    About a year ago I was diagnosed with cancer. I had a scan at 7:30 in the morning, and it clearly showed a tumor on my pancreas. I didn't even know what a pancreas was. The doctors told me this was almost certainly a type of cancer that is incurable, and that I should expect to live no longer than three to six months. My doctor advised me to go home and get my affairs in order, which is doctor's code for prepare to die. It means to try to tell your kids everything you thought you'd have the next 10 years to tell them in just a few months. It means to make sure everything is buttoned up so that it will be as easy as possible for your family. It means to say your goodbyes.

    I lived with that diagnosis all day. Later that evening I had a biopsy, where they stuck an endoscope down my throat, through my stomach and into my intestines, put a needle into my pancreas and got a few cells from the tumor. I was sedated, but my wife, who was there, told me that when they viewed the cells under a microscope the doctors started crying because it turned out to be a very rare form of pancreatic cancer that is curable with surgery. I had the surgery and I'm fine now.

    This was the closest I've been to facing death, and I hope it's the closest I get for a few more decades. Having lived through it, I can now say this to you with a bit more certainty than when death was a useful but purely intellectual concept:

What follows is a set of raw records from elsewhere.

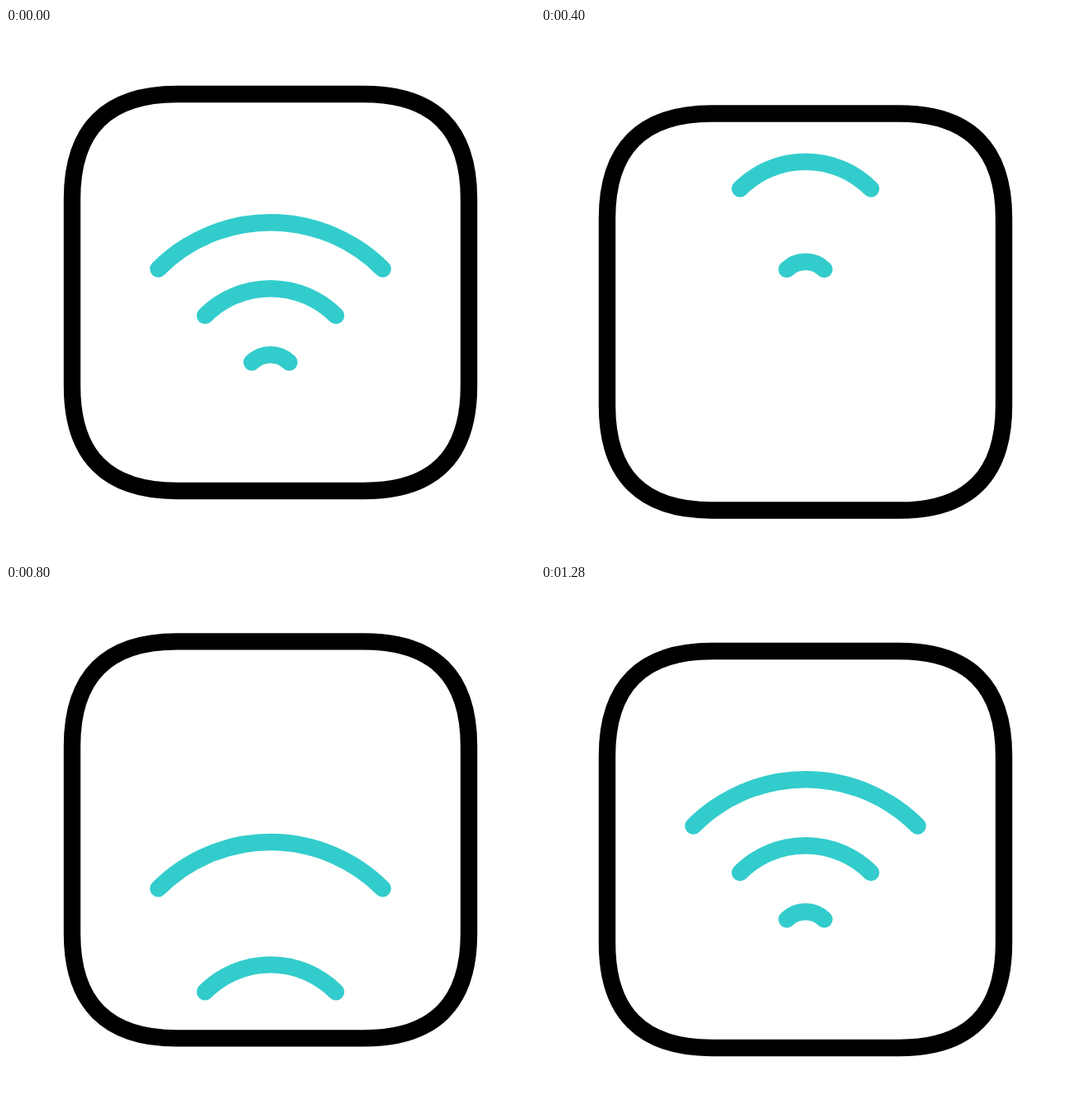
Recreate the animation shown at these times as an HTML page. Size 640 px wide and 640 px high, loop 1.48 s.

```html
<!DOCTYPE html>
<html lang="en">
<head>
<meta charset="utf-8">
<title>Wireless icon</title>
<style>
  html, body { margin: 0; width: 100%; height: 100%; overflow: hidden; background: #fff; }
  svg { display: block; width: 100vw; height: 100vh; }
  path { fill: none; stroke-width: 20.4; stroke-linecap: round; }
  #box { stroke: #000; }
  .arc { stroke: #3cc; }
</style>
</head>
<body>
<svg viewBox="0 0 640 640">
  <defs>
    <clipPath id="inside">
      <path id="hole" d="M206.7 80H433.3Q560 80 560 206.7V433.3Q560 560 433.3 560H206.7Q80 560 80 433.3V206.7Q80 80 206.7 80Z"/>
    </clipPath>
  </defs>
  <g id="waves" clip-path="url(#inside)"></g>
  <path id="box"/>
</svg>
<script>
const LOOP = 1480, STEP = 40, RISE = 480;
const $ = id => document.getElementById(id);
const box = $('box'), hole = $('hole');
box.setAttribute('d', hole.getAttribute('d'));

// Bob of the box: [time, offset], eased in and out between stops
const bob = [[60, 0], [350, 29], [608, -27], [960, 0]];

// Arcs leave upwards from `start`, re-enter from below and settle at `end`
const arcs = [
  { r: 192, start: 75, a: 2.24e-3, b: 6.5e-7, end: 960, from: 292 },
  { r: 112, start: 100, a: 1.9e-3, b: 6.5e-7, end: 1130, from: 222.5 },
  { r: 32, start: 125, a: 1.661e-3, b: 6.3e-7, end: 1270, from: 202 }
];

for (const arc of arcs) {
  const k = arc.r * Math.SQRT1_2, y = 427.2 - k;
  arc.el = document.createElementNS('http://www.w3.org/2000/svg', 'path');
  arc.el.setAttribute('class', 'arc');
  arc.el.setAttribute('d', `M${320 - k} ${y}A${arc.r} ${arc.r} 0 0 1 ${320 + k} ${y}`);
  $('waves').append(arc.el);
}

const smooth = x => x * x * (3 - 2 * x);

// Share of the way still to go, for cubic-bezier(.167, .167, .833, 1)
function remaining(x) {
  let lo = 0, hi = 1;
  for (let i = 0; i < 24; i++) {
    const m = (lo + hi) / 2;
    if (m * (0.5 + m * (1.5 - m)) < x) lo = m; else hi = m;
  }
  return lo * lo * (2.5 - 1.5 * lo);
}

function boxY(t) {
  for (let i = 1; i < bob.length; i++) {
    const [t0, y0] = bob[i - 1], [t1, y1] = bob[i];
    if (t < t1) return y0 + (y1 - y0) * smooth(Math.max(0, (t - t0) / (t1 - t0)));
  }
  return 0;
}

function arcY(arc, t) {
  if (t <= arc.start || t >= arc.end) return 0;
  const left = arc.end - t;
  if (left <= RISE) return arc.from * remaining(left / RISE);
  const s = t - arc.start;
  return -s * s * (arc.a - arc.b * s);
}

const shift = (el, y) => el.setAttribute('transform', `translate(0 ${y.toFixed(2)})`);

function draw(ms) {
  const t = Math.floor((ms % LOOP + 2) / STEP) * STEP % LOOP;
  const y = boxY(t);
  shift(box, y);
  shift(hole, y);
  for (const arc of arcs) shift(arc.el, arcY(arc, t));
}

const t0 = performance.now();
function tick() {
  draw(performance.now() - t0);
  requestAnimationFrame(tick);
}
tick();
</script>
</body>
</html>
```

    No one wants to die. Even people who want to go to heaven don't want to die to get there. And yet death is the destination we all share. No one has ever escaped it. And that is as it should be, because Death is very likely the single best invention of Life. It is Life's change agent. It clears out the old to make way for the new. Right now the new is you, but someday not too long from now, you will gradually become the old and be cleared away. Sorry to be so dramatic, but it is quite true.

    Your time is limited, so don't waste it living someone else's life. Don't be trapped by dogma — which is living with the results of other people's thinking. Don't let the noise of others' opinions drown out your own inner voice. And most important, have the courage to follow your heart and intuition. They somehow already know what you truly want to become. Everything else is secondary.

    When I was young, there was an amazing publication called The Whole Earth Catalog, which was one of the bibles of my generation. It was created by a fellow named Stewart Brand not far from here in Menlo Park, and he brought it to life with his poetic touch. This was in the late 1960's, before personal computers and desktop publishing, so it was all made with typewriters, scissors, and polaroid cameras. It was sort of like Google in paperback form, 35 years before Google came along: it was idealistic, and overflowing with neat tools and great notions.

    Stewart and his team put out several issues of The Whole Earth Catalog, and then when it had run its course, they put out a final issue. It was the mid-1970s, and I was your age. On the back cover of their final issue was a photograph of an early morning country road, the kind you might find yourself hitchhiking on if you were so adventurous. Beneath it were the words: "Stay Hungry. Stay Foolish." It was their farewell message as they signed off. Stay Hungry. Stay Foolish. And I have always wished that for myself. And now, as you graduate to begin anew, I wish that for you.

    Stay Hungry. Stay Foolish.

    Thank you all very much.